----- RECORDED INFORMATION -----

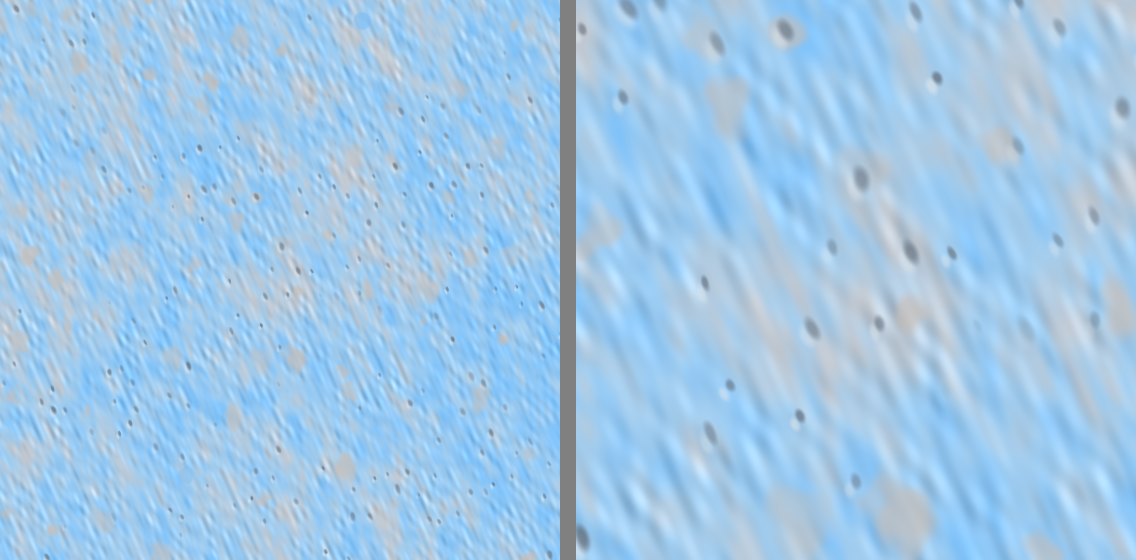
Left, the full canvas; right, a detail of the centre.
Give the GLSL for this texture, as a Shadertoy shader.

```glsl
// Weathered sky-blue paint with slanted grain, beige worn patches and small dark chips.

const vec3 DEEP_BLUE  = vec3(0.51, 0.765, 0.975);
const vec3 SKY_BLUE   = vec3(0.635, 0.80, 0.93);
const vec3 PALE_GREY  = vec3(0.755, 0.785, 0.82);
const vec3 DISC_BLUE  = vec3(0.46, 0.73, 0.96);
const vec3 WORN_BEIGE = vec3(0.78, 0.745, 0.72);
const vec3 CHIP_DARK  = vec3(0.38, 0.42, 0.47);
const vec3 CHIP_LIGHT = vec3(0.88, 0.91, 0.93);
const float GRAIN_LEAN = 0.42;

float hash(vec2 p) {
    return fract(sin(dot(p, vec2(127.1, 311.7))) * 43758.5453);
}

// Smooth value noise in 0..1
float noise(vec2 p) {
    vec2 cell = floor(p);
    vec2 f = fract(p);
    f = f * f * (3.0 - 2.0 * f);
    float low  = mix(hash(cell), hash(cell + vec2(1.0, 0.0)), f.x);
    float high = mix(hash(cell + vec2(0.0, 1.0)), hash(cell + vec2(1.0, 1.0)), f.x);
    return mix(low, high, f.y);
}

float centredNoise(vec2 p, float seed) {
    return noise(p + seed) - 0.5;
}

// x runs across the grain, y along it
vec2 toGrain(vec2 p, float lean) {
    float c = cos(lean), s = sin(lean);
    return vec2(c * p.x + s * p.y, c * p.y - s * p.x);
}

// Soft spots of random size and strength, one candidate per grid cell
float scatter(vec2 p, float cells, float chance, float radius, float soft, float seed) {
    vec2 g = p * cells;
    vec2 home = floor(g);
    float mask = 0.0;
    for (int j = -1; j <= 1; j++) {
        for (int i = -1; i <= 1; i++) {
            vec2 id = home + vec2(float(i), float(j));
            vec2 key = id + seed;
            vec2 centre = id + 0.15 + 0.7 * vec2(hash(key + 3.1), hash(key + 7.7));
            float size = radius * mix(0.45, 1.0, hash(key + 11.3));
            float d = length(g - centre) / cells;
            float spot = 1.0 - smoothstep(size * (1.0 - soft), size * (1.0 + soft), d);
            float strength = mix(0.45, 1.0, hash(key + 17.9));
            mask = max(mask, spot * strength * step(hash(key), chance));
        }
    }
    return mask;
}

vec3 paintColour(float tone) {
    vec3 cool = mix(DEEP_BLUE, SKY_BLUE, clamp(tone * 2.0, 0.0, 1.0));
    return mix(cool, PALE_GREY, clamp(tone * 2.0 - 1.0, 0.0, 1.0));
}

// Blue to grey balance, from broad drifts down to fine streaks
float paintTone(vec2 uv, vec2 q) {
    float tone = 0.43 - 0.14 * (uv.y - 0.5) - 0.10 * (uv.x - 0.5);
    tone += 0.40 * centredNoise(q * vec2(6.0, 4.0), 4.0);
    tone += 0.50 * centredNoise(q * vec2(26.0, 13.0), 19.0);
    tone += 0.58 * centredNoise(q * vec2(58.0, 25.0), 37.0);
    tone += 0.46 * centredNoise(q * vec2(115.0, 46.0), 53.0);
    return tone;
}

// Raised grain lit from one side
float grainRelief(vec2 q) {
    vec2 scale = vec2(125.0, 48.0);
    vec2 shift = vec2(0.004, 0.002);
    float slope = noise(q * scale + 71.0) - noise((q + shift) * scale + 71.0);
    return slope * mix(0.4, 1.5, noise(q * 22.0 + 83.0));
}

void mainImage(out vec4 fragColor, in vec2 fragCoord) {
    vec2 uv = fragCoord / iResolution.y;
    vec2 q = toGrain(uv, GRAIN_LEAN);
    vec2 wobble = vec2(centredNoise(uv * 60.0, 5.0), centredNoise(uv * 60.0, 41.0));

    // Streaked paint
    vec3 colour = paintColour(paintTone(uv, q));
    colour += 0.15 * grainRelief(q);

    // Beige worn patches, slightly tall
    vec2 patchPos = toGrain(uv, 0.15) * vec2(1.0, 0.7) + 0.014 * wobble;
    float worn = scatter(patchPos, 13.0, 0.42, 0.017, 0.45, 23.0);
    colour = mix(colour, WORN_BEIGE, 0.75 * worn);

    // A few bare blue discs
    float disc = scatter(uv + 0.006 * wobble, 5.0, 0.16, 0.021, 0.2, 61.0);
    colour = mix(colour, DISC_BLUE, 0.75 * disc);

    // Dark chips with a bright lip, gathered in loose clusters
    vec2 chipPos = q * vec2(1.0, 0.55) + 0.003 * wobble;
    float cluster = smoothstep(0.25, 0.6, noise(uv * 7.0 + 13.0) + 0.2 * (uv.x - uv.y));
    float lip = scatter(chipPos + vec2(0.005, 0.002), 34.0, 0.34, 0.0042, 0.6, 97.0);
    float chip = scatter(chipPos, 34.0, 0.34, 0.0040, 0.6, 97.0);
    colour = mix(colour, CHIP_LIGHT, 0.6 * lip * cluster);
    colour = mix(colour, CHIP_DARK, 0.75 * chip * cluster);

    fragColor = vec4(clamp(colour, 0.0, 1.0), 1.0);
}
```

-----

ASSIGNMENT - Check each line above for the string "return", then copy the ones that have it.

ANSWER BELOW -
    return fract(sin(dot(p, vec2(127.1, 311.7))) * 43758.5453);
    return mix(low, high, f.y);
    return noise(p + seed) - 0.5;
    return vec2(c * p.x + s * p.y, c * p.y - s * p.x);
    return mask;
    return mix(cool, PALE_GREY, clamp(tone * 2.0 - 1.0, 0.0, 1.0));
    return tone;
    return slope * mix(0.4, 1.5, noise(q * 22.0 + 83.0));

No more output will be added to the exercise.